Upping the ante, Afghan TV reports that in some programs "women will not be wearing the traditional head scarf or may be wearing western clothes." Scandalous — if you pine for the 10th Century. Afghans, on the other hand, show every indication of attraction to modernity and will probably very much want their ATV.
Michael Ubaldi, May 16, 2004.
Craig Charney of Charney Research has been in Afghanistan to take the pulse of the country's people, from the relatively cosmopolitan urbanity of Kabul to the rural wild of Kandahar. As he describes it, pairs of interviewers — Afghans, one man and one woman — spent between thirty minutes and an hour with Afghanistan's greatest resource: its people. Opinions were eagerly elicited and, perhaps much to the surprise of skeptics, consistently optimistic:
It is easy for overseas commentators, but not for Afghans, to forget how horrific life in Afghanistan had become by the end of three decades of foreign invtrvention, war, and misrule. What the relentless foreign commentary on post-Taliban Afghanistan's problems misses is that, although things there are bad today, most Afghans think things are better than yesterday and have begun to feel hope about tomorrow.
Above all, the Afghans we interviewed look forward with excitement to the chance to choose their leaders for the first time ever.
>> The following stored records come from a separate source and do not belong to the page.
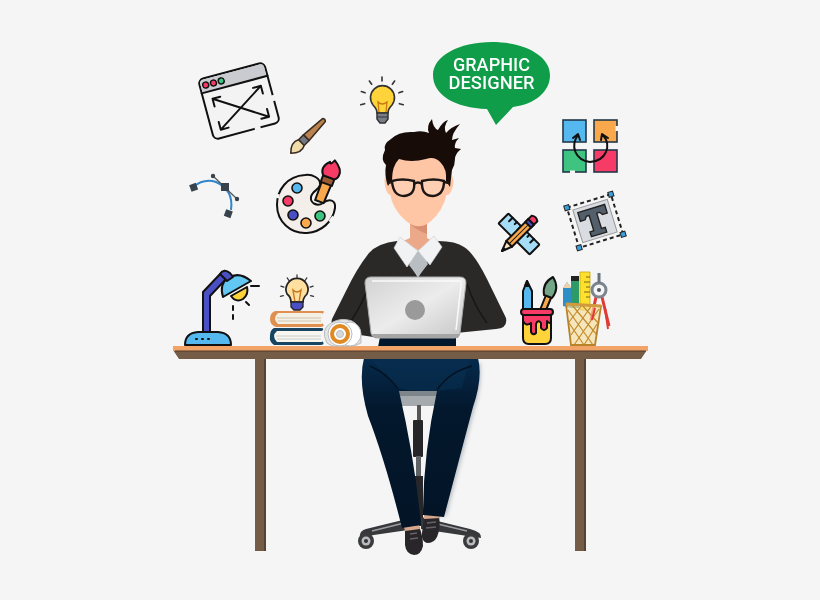
<!DOCTYPE html>
<html lang="en">
<head>
<meta charset="utf-8">
<title>Graphic Designer</title>
<style>
:root{--paper:#f5f5f5;--ink:#111;--green:#0f9d49;--skin:#ffc6a6;--skin-shade:#eba98a;--hair:#170c08;--sweater:#2b2828;--navy:#03182d;--wood:#745c46;--wood-top:#f2a468;--sky:#55b9f0;--yellow:#ffd43b;--pink:#f53b66;--orange:#f9a94b;--mint:#3fc380;--violet:#4a4fc4}
html,body{margin:0;height:100%;overflow:hidden;background:var(--paper)}
svg{display:block;width:820px;height:600px}
.outline{stroke:var(--ink);stroke-width:2;stroke-linejoin:round;stroke-linecap:round}
.line{fill:none;stroke:var(--ink);stroke-width:2;stroke-linecap:round;stroke-linejoin:round}
.paper{fill:var(--paper)}.white{fill:#fff}.sky{fill:var(--sky)}.yellow{fill:var(--yellow)}.pink{fill:var(--pink)}.orange{fill:var(--orange)}.mint{fill:var(--mint)}.violet{fill:var(--violet)}.ink{fill:var(--ink)}.wood{fill:var(--wood)}.navy{fill:var(--navy)}.skin{fill:var(--skin)}
.bubble-text{font:500 18.5px Roboto,sans-serif;fill:#fff;text-anchor:middle}
</style>
</head>
<body>
<svg viewBox="0 0 820 600" role="img" aria-label="Graphic designer working at a desk, surrounded by design tools">
<defs>
<linearGradient id="laptop-lid" x1="0" y1="0" x2="1" y2="1"><stop offset="0" stop-color="#d2d2d2"/><stop offset=".5" stop-color="#ececec"/><stop offset="1" stop-color="#c6c6c6"/></linearGradient>
<linearGradient id="trousers" x1="0" y1="0" x2="0" y2="1"><stop offset="0" stop-color="#062a4c"/><stop offset=".3" stop-color="#03182d"/><stop offset="1" stop-color="#031426"/></linearGradient>
<filter id="soft" x="-20%" y="-20%" width="140%" height="140%"><feGaussianBlur stdDeviation="2"/></filter>
<g id="caster"><circle r="8" fill="#3b3b3d"/><circle r="4.5" fill="#b9bbbe"/><circle r="2" fill="#333"/></g>
<path id="ray" d="M0 -18V-22" fill="none" stroke="#333" stroke-width="1.6" stroke-linecap="round"/>
<g id="rays"><use href="#ray"/><use href="#ray" transform="rotate(35)"/><use href="#ray" transform="rotate(70)"/><use href="#ray" transform="rotate(105)"/><use href="#ray" transform="rotate(-35)"/><use href="#ray" transform="rotate(-70)"/><use href="#ray" transform="rotate(-105)"/></g>
<rect id="handle" x="-2.5" y="-2.5" width="5" height="5" fill="#39a0dc" stroke="#222" stroke-width="1"/>
</defs>
<rect class="paper" width="820" height="600"/>

<g id="browser-window" transform="translate(239 101) rotate(-15)">
<rect class="outline" x="-34" y="-31" width="68" height="62" rx="5" fill="#f3f3f4"/>
<path d="M-33 -17V-26Q-33 -30 -29 -30H29Q33 -30 33 -26V-17Z" fill="#c9cbd0"/>
<path class="line" d="M-34 -17H34"/>
<g stroke="#111" stroke-width="1.4"><circle class="pink" cx="-28" cy="-24" r="3"/><circle class="pink" cx="-20" cy="-24" r="3"/><circle class="mint" cx="-12" cy="-24" r="3"/></g>
<path class="line" d="M-25 -9L25 23M25 -9L-25 23M-25 -1V-9H-17M17 -9H25V-1M-25 15V23H-17M17 23H25V15"/>
<path d="M34 3V9M8 31H14" stroke="#f5f5f5" stroke-width="3"/>
</g>

<g id="paintbrush" transform="translate(307 137) rotate(45)" stroke="#3a2a20" stroke-width="1.5" stroke-linejoin="round">
<path d="M-2 -24Q0 -26 2 -24L4 1H-4Z" fill="#b9824e"/>
<rect x="-4" y="1" width="8" height="7" fill="#727982"/>
<path d="M-4 8H4Q8 15 0 23Q-8 15 -4 8Z" fill="#f0dcaa"/>
</g>

<g id="idea-bulb">
<use href="#rays" transform="translate(382 99)"/>
<path class="yellow" d="M377 113Q377 109 373 105A12 12 0 1 1 392 105Q388 109 388 113Z" stroke="#333" stroke-width="1.6"/>
<path d="M379 112L378 102Q382 106 387 102L386 112" fill="none" stroke="#c67a10" stroke-width="1.3"/>
<path d="M377 113H388V119L385 123H380L377 119Z" fill="#777e88" stroke="#333" stroke-width="1.5"/><path d="M377 117H388" stroke="#333"/>
</g>

<g id="bezier-curve">
<path d="M193 187Q204 178 216 182Q234 190 231 210" fill="none" stroke="#3185cb" stroke-width="2"/>
<path d="M212 175L237 199" stroke="#555" stroke-width="1.2"/>
<g fill="#37424d"><rect x="190" y="184" width="7" height="7" transform="rotate(-20 193 187)"/><rect x="221" y="183" width="8" height="8"/><rect x="225" y="210" width="7" height="7" transform="rotate(20 228 213)"/><circle cx="213" cy="176" r="2.2"/><circle cx="237" cy="199" r="2.2"/></g>
</g>

<g id="palette">
<path class="outline" d="M305 175C287 176 277 190 277 205C277 222 291 234 307 233C321 232 333 222 335 208C336 200 329 198 323 203C317 207 310 203 311 197C312 191 319 190 320 185C321 178 312 174 305 175Z" fill="#f3eee9"/>
<g stroke="#111" stroke-width="1.6"><circle class="sky" cx="297" cy="188" r="5"/><circle class="pink" cx="288" cy="201" r="5"/><circle class="violet" cx="293" cy="215" r="5"/><circle class="orange" cx="306" cy="223" r="5"/><circle class="mint" cx="320" cy="216" r="5"/></g>
<g transform="translate(327 182) rotate(20)" class="outline"><path class="orange" d="M-5 1H5L4 21H-5Z"/><path d="M-6 -5H6V2H-6Z" fill="#9c5a32"/><path class="pink" d="M-6 -5Q-12 -12 -4 -20Q-3 -16 0 -23Q10 -17 9 -10Q9 -7 6 -5Z"/></g>
<path d="M334 217L330 222M277 198L278 194" stroke="#f5f5f5" stroke-width="4"/>
</g>

<g id="speech-bubble">
<path d="M492 42C525 42 550 56 550 75C550 92 535 104 513 107L496 125L487 109C455 108 433 95 433 75C433 56 459 42 492 42Z" fill="var(--green)"/>
<text class="bubble-text" x="491.5" y="71" textLength="77" lengthAdjust="spacingAndGlyphs">GRAPHIC</text>
<text class="bubble-text" x="491.5" y="89" textLength="86" lengthAdjust="spacingAndGlyphs">DESIGNER</text>
</g>

<g id="blend-squares">
<g stroke="#22384a" stroke-width="1.6"><rect class="sky" x="563" y="120" width="23" height="22"/><rect class="orange" x="594" y="120" width="23" height="22"/><rect class="mint" x="563" y="150" width="23" height="22"/><rect class="pink" x="594" y="150" width="23" height="22"/></g>
<path class="line" d="M578 135C570 146 575 160 590 162C606 161 612 146 603 135M573 138L578 134L580 140M601 140L602 134L608 138" stroke-width="1.6"/>
<path d="M617 126V131M570 172H575" stroke="#f5f5f5" stroke-width="3"/>
</g>

<g id="ruler-and-pencil" class="outline" stroke-width="1.5">
<g transform="translate(519 234) rotate(45)"><rect x="-22" y="-7" width="44" height="14" rx="1" fill="#a5dcf6"/><path d="M-16 -7V-2M-10 -7V-4M-4 -7V-2M8 -7V-4M14 -7V-2" fill="none"/></g>
<g transform="translate(519 234) rotate(45)"><path class="orange" d="M-4 -17H4V14H-4Z"/><path d="M-4 14H4L0 24Z" fill="#fbe1bd"/><path class="ink" d="M-1 21H1L0 24Z"/><path class="pink" d="M-4 -17V-22Q0 -25 4 -22V-17Z"/><path class="violet" d="M-4 -17H4V-13H-4Z"/><path d="M0 -12V13" fill="none" stroke-width="1"/></g>
</g>

<g id="type-frame" transform="translate(595 221) rotate(-17)">
<rect x="-23" y="-21" width="46" height="42" fill="none" stroke="#222" stroke-width="2" stroke-dasharray="4 3"/>
<rect x="-18" y="-17" width="36" height="34" fill="#d9dce0" stroke="#999" stroke-width="1"/>
<path d="M-14 -13H14V-4H9L7 -7H4V9H8V14H-8V9H-4V-7H-7L-9 -4H-14Z" fill="#53606b" stroke="#222" stroke-width="1.4"/>
<use href="#handle" x="-23" y="-21"/><use href="#handle" x="23" y="-21"/><use href="#handle" x="-23" y="21"/><use href="#handle" x="23" y="21"/>
</g>

<g id="chair">
<path d="M391 389H447Q445 405 436 406H402Q392 405 391 389Z" fill="#a4aaae"/>
<path d="M394 390H443V396H395Z" fill="#7f868b"/>
<rect x="417" y="405" width="4" height="17" fill="#555"/><rect x="413" y="420" width="10" height="37" rx="1" fill="#262628"/><rect x="416" y="456" width="5" height="32" fill="#606366"/><rect x="414" y="476" width="9" height="50" fill="#27272a"/>
<path d="M415 517L366 529Q359 531 360 537L415 529ZM421 517L470 529Q482 532 481 538L421 529Z" fill="#37383b"/>
<path d="M412 521L372 531M425 521L467 531" stroke="#9b9da0" stroke-width="1.5"/>
<use href="#caster" x="366" y="541"/><use href="#caster" x="471" y="541"/>
</g>

<g id="legs">
<path d="M462 361L480 363Q482 385 474 410L446 516H438Z" fill="#7b8795" opacity=".55" filter="url(#soft)"/>
<path d="M405 529L419 526Q423 536 423 546Q421 555 414 555Q406 554 405 545Z" fill="#29262a"/>
<path d="M424 517L439 516Q441 528 437 537Q434 543 427 543Q421 541 422 533Z" fill="#29262a"/>
<path d="M410 534L417 533M410 539L418 538M427 523L436 522M426 528L436 527" stroke="#67616a" stroke-width="1.3"/>
<path d="M404 527L419 525L420 529L405 531ZM424 515L441 514L440 518L424 519Z" fill="#d8a78b"/>
<path d="M364 358H478Q483 378 473 407Q459 460 444 517L423 515Q423 455 437 391H399Q415 460 421 525L402 528Q385 460 368 416Q358 381 364 358Z" fill="url(#trousers)"/>
<path d="M370 358H470L462 388Q420 394 398 388Z" fill="#082f50" opacity=".65"/>
<path d="M398 389Q388 374 370 366M437 390Q449 372 472 366" fill="none" stroke="#031323" stroke-width="1.5"/>
</g>

<g id="torso">
<path d="M410 218H427V238L434 242L418 268L401 242L410 238Z" fill="var(--skin-shade)"/>
<path d="M400 240L418 250L437 240L432 279H404Z" fill="#c9cdd0"/>
<path d="M397 241Q378 243 369 253Q357 268 346 291L332 319Q329 331 340 332L380 338V346H456V333L496 329Q508 328 506 318L487 279Q474 253 464 247Q456 241 438 241L418 278Z" fill="var(--sweater)"/>
<path d="M371 279Q363 304 351 321M466 281Q474 306 487 323" fill="none" stroke="#171515" stroke-width="1.5"/>
<path d="M400 237L418 251L407 267L394 248ZM434 236L418 251L430 265L442 247Z" fill="#f1f2f3" stroke="#d0d3d6" stroke-width=".7"/>
<path d="M418 251L409 265L418 277L428 264Z" fill="#b9bec2"/>
<path class="navy" d="M380 337H456V347H378Z"/>
</g>

<g id="head">
<path class="skin" d="M389 174Q383 175 385 186Q387 196 392 195ZM447 174Q455 174 453 186Q450 197 445 195Z"/>
<path d="M410 220Q418 229 427 220L427 234Q418 231 410 224Z" fill="#d98f71"/>
<path class="skin" d="M389 165Q395 157 420 156Q444 157 447 169V192Q444 210 430 222Q418 231 406 221Q392 209 390 193Z"/>
<path d="M388 186Q384 175 386 165Q380 160 385 150Q383 144 391 139Q399 131 414 132Q422 130 429 133Q426 126 432 119Q433 128 438 130Q443 121 448 120Q443 127 446 133Q451 127 460 124Q452 133 452 140L459 138Q454 143 455 148L461 149Q455 154 455 159Q455 165 452 170L450 187L446 181Q447 169 441 163Q435 156 426 159Q411 163 399 159Q392 166 392 180Z" fill="var(--hair)"/>
<g fill="#ffcfb4" stroke="#1c1715" stroke-width="2.4"><path d="M392 181Q402 178 414 181Q416 195 404 196Q393 196 392 181Z"/><path d="M422 181Q434 178 444 181Q444 195 433 196Q421 196 422 181Z"/><path d="M387 183L392 182M414 184Q418 181 422 184M444 182L449 183" fill="none"/></g>
</g>

<g id="laptop">
<path d="M371 277H460Q466 277 466 283L460 333Q459 338 454 338H378Q372 338 371 333L365 283Q365 277 371 277Z" fill="url(#laptop-lid)" stroke="#aaa" stroke-width="1"/>
<path d="M372 281H459Q462 281 461 285L456 330" fill="none" stroke="#fafafa" stroke-width="1.5"/>
<path d="M372 334H460L458 338H374Z" fill="#a5a5a5"/>
<circle cx="415" cy="310" r="10" fill="#9a9a9a"/>
</g>

<g id="desk">
<path class="wood" d="M255 358H266V551H255ZM575 358H586V551H575Z"/>
<path d="M264 358H266V551H264ZM584 358H586V551H584Z" fill="#59422f"/>
<path class="wood" d="M173 350H647L641 359H179Z"/>
<path d="M173 346H648V351H173Z" fill="var(--wood-top)"/>
<path d="M175 351H646" stroke="#52392a" stroke-width="1"/>
</g>

<g id="desk-lamp" class="outline">
<path class="sky" d="M185 345Q185 333 198 332H218Q231 333 231 345Z"/>
<path class="violet" d="M203 332V292L222 272L228 277L210 296V332Z"/>
<path class="yellow" d="M231 296Q236 303 243 299Q249 294 247 287Z"/>
<path d="M223 297Q219 284 228 278Q239 271 251 281Z" fill="#62c7f2"/>
<path class="violet" d="M220 274Q224 268 230 273L233 277L227 281Z"/>
<path class="line" d="M251 286H259M233 306V310M233 315V319M246 302L249 305"/>
<path class="line" d="M196 339H197M202 339H203M208 339H209" stroke-width="3"/>
</g>

<g id="books-and-bulb">
<use href="#rays" transform="translate(297 292) scale(.78)"/>
<path d="M291 302Q291 297 287 294A11 11 0 1 1 307 294Q303 298 303 302Z" fill="#ffe0a0" stroke="#222" stroke-width="1.7"/>
<path d="M295 302L293 290Q297 294 301 290L299 302" fill="none" stroke="#c6781d" stroke-width="1.4"/>
<path class="violet" d="M291 302H303V307L300 310H294L291 307Z" stroke="#222" stroke-width="1.3"/>
<path d="M275 311H322Q326 311 322 314V323Q326 326 321 327H276Q270 325 270 319Q270 313 275 311Z" fill="#df9050"/>
<path d="M278 313H322V324H278Q272 319 278 313Z" fill="#f5f0e4"/><path d="M277 318H321M278 321H321" stroke="#c6bca9" stroke-width=".8"/>
<path d="M274 328H321Q325 328 322 331V341Q326 345 320 345H274Q269 342 270 336Q270 330 274 328Z" fill="#174460"/>
<path d="M277 331H322V342H277Q271 336 277 331Z" fill="#f8f6ee"/><path d="M276 336H321M277 339H321" stroke="#bcc2c3" stroke-width=".8"/>
</g>

<g id="headphones" stroke="#b9bcbf" stroke-width="1">
<path d="M327 343Q320 329 331 323Q341 317 352 321Q362 326 361 343L354 346H332Z" fill="#e4e5e7"/>
<ellipse class="white" cx="350" cy="334" rx="11" ry="12"/><circle class="white" cx="340" cy="334" r="12"/>
<circle cx="340" cy="334" r="8" fill="#fff" stroke="#e18a24" stroke-width="4"/><circle cx="340" cy="334" r="3.5" fill="#d5d9dc"/>
</g>

<g id="paint-cup" class="outline">
<path class="sky" d="M523 309V291L527 281L532 291V309Z"/><path class="ink" d="M525 286L527 281L529 286Z"/>
<path class="orange" d="M540 310L546 295L551 298L546 310Z"/><path d="M544 295Q542 283 553 277Q560 288 552 298Z" fill="#73a587"/>
<path class="yellow" d="M523 311H551V338Q551 344 545 344H529Q523 344 523 338Z"/>
<path class="pink" d="M523 314H551V321Q550 325 547 321V328Q544 332 541 328V323Q538 319 536 324V333Q533 336 531 332V323Q526 327 523 321Z"/>
<rect class="pink" x="521" y="309" width="32" height="6" rx="3"/>
</g>

<g id="pencil-holder">
<path d="M563 306V288L567 282L571 288V308Z" fill="#2d8fc5"/><path d="M563 288L567 282L571 288Z" fill="#f2d2a6"/>
<path d="M571 308V276H579V308Z" fill="#2e9a68"/><path d="M571 281H579V276H571Z" fill="#222"/>
<path d="M580 272H590V310H580Z" fill="#ffe12d" stroke="#c3a518" stroke-width=".8"/><path d="M590 277H586M590 282H584M590 287H586M590 292H584M590 297H586" stroke="#786618"/>
<path d="M596 297L591 320M602 297L609 326" stroke="#e13a35" stroke-width="3"/>
<circle cx="599" cy="290" r="7" fill="none" stroke="#7b858e" stroke-width="3"/><path d="M599 273V283" stroke="#68737d" stroke-width="3"/><circle cx="599" cy="290" r="2" fill="#50575d"/>
<path d="M567 304L600 306L595 345H571Z" fill="#f8df9f" opacity=".65"/>
<g fill="none" stroke="#c48a2d" stroke-width="1.2"><path d="M568 310L593 345M572 305L597 335M582 305L599 324M569 323L584 345M599 309L574 345M592 305L571 335M582 305L569 322M597 324L584 345"/></g>
<path d="M566 304L601 306L595 345H571Z" fill="none" stroke="#b88229" stroke-width="1.8"/>
<path d="M566 304L601 306" stroke="#d19b3d" stroke-width="3"/>
<path d="M595 308L592 320M605 308L608 329" fill="none" stroke="#e13a35" stroke-width="2"/>
</g>
</svg>
</body>
</html>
The edginess of Kabul-based expatriates contrasts with ordinary citizens' simple determination to vote.
A 55-year-old Tajik man in a village in Herat province in Western Afghanistan, a skilled worker with two children, said, "This election is a great fortune that the people of Afghanistan will enjoy. I will definitely vote!" In the troubled southeast, an illiterate 32-year-old Pashtun housewife and mother of four in a village in Nangarhar province declared, "I am an Afghan and I have the right to vote."
Emphasis mine. Afghanistan's condition is one of slow progress: slow because it still staggers from decades of scourges, progress because unencumbered people are naturally drawn to peaceful liberty. Since I began Afghan Watch, I have discovered how easy news from Afghanistan can be found. Anyone who calls the country "forgotten" admits to having not looked very hard. Besides this article, which I read in my Weekly Standard, my net for Afghan news consists of heading to Google News and entering simple search strings like "Afghanistan," "Afghan" or "Karzai." Results are quick to come and many articles offer far more than narrow reports on day-to-day action between the Allies and increasingly desperate terrorists.
Much of this miracle story is lost on the mainstream press — that's when they even bother to glance. The irony of the left's assessment of liberated Afghanistan (or Iraq, for that matter) — ranging from disinterest to skepticism, cynicism to paranoia — has never left me. What of self-determination, human rights, the high-minded principles from which many drew their professional livelihood? Whatever the (inherent) imperfections to wholesale liberalization, here it is: freedom for the Afghan people. Their passport out of Third World status; their chance to truly define Afghanistan and give to the world a wealth of goods, culture and knowledge. It's no longer rhetoric on a protester's sign: Afghanistan was freed. It's here.
There's a lesson to be found in gratification. Watch who embraces something they've known only through anticipation — they are the ones who wanted it in the first place.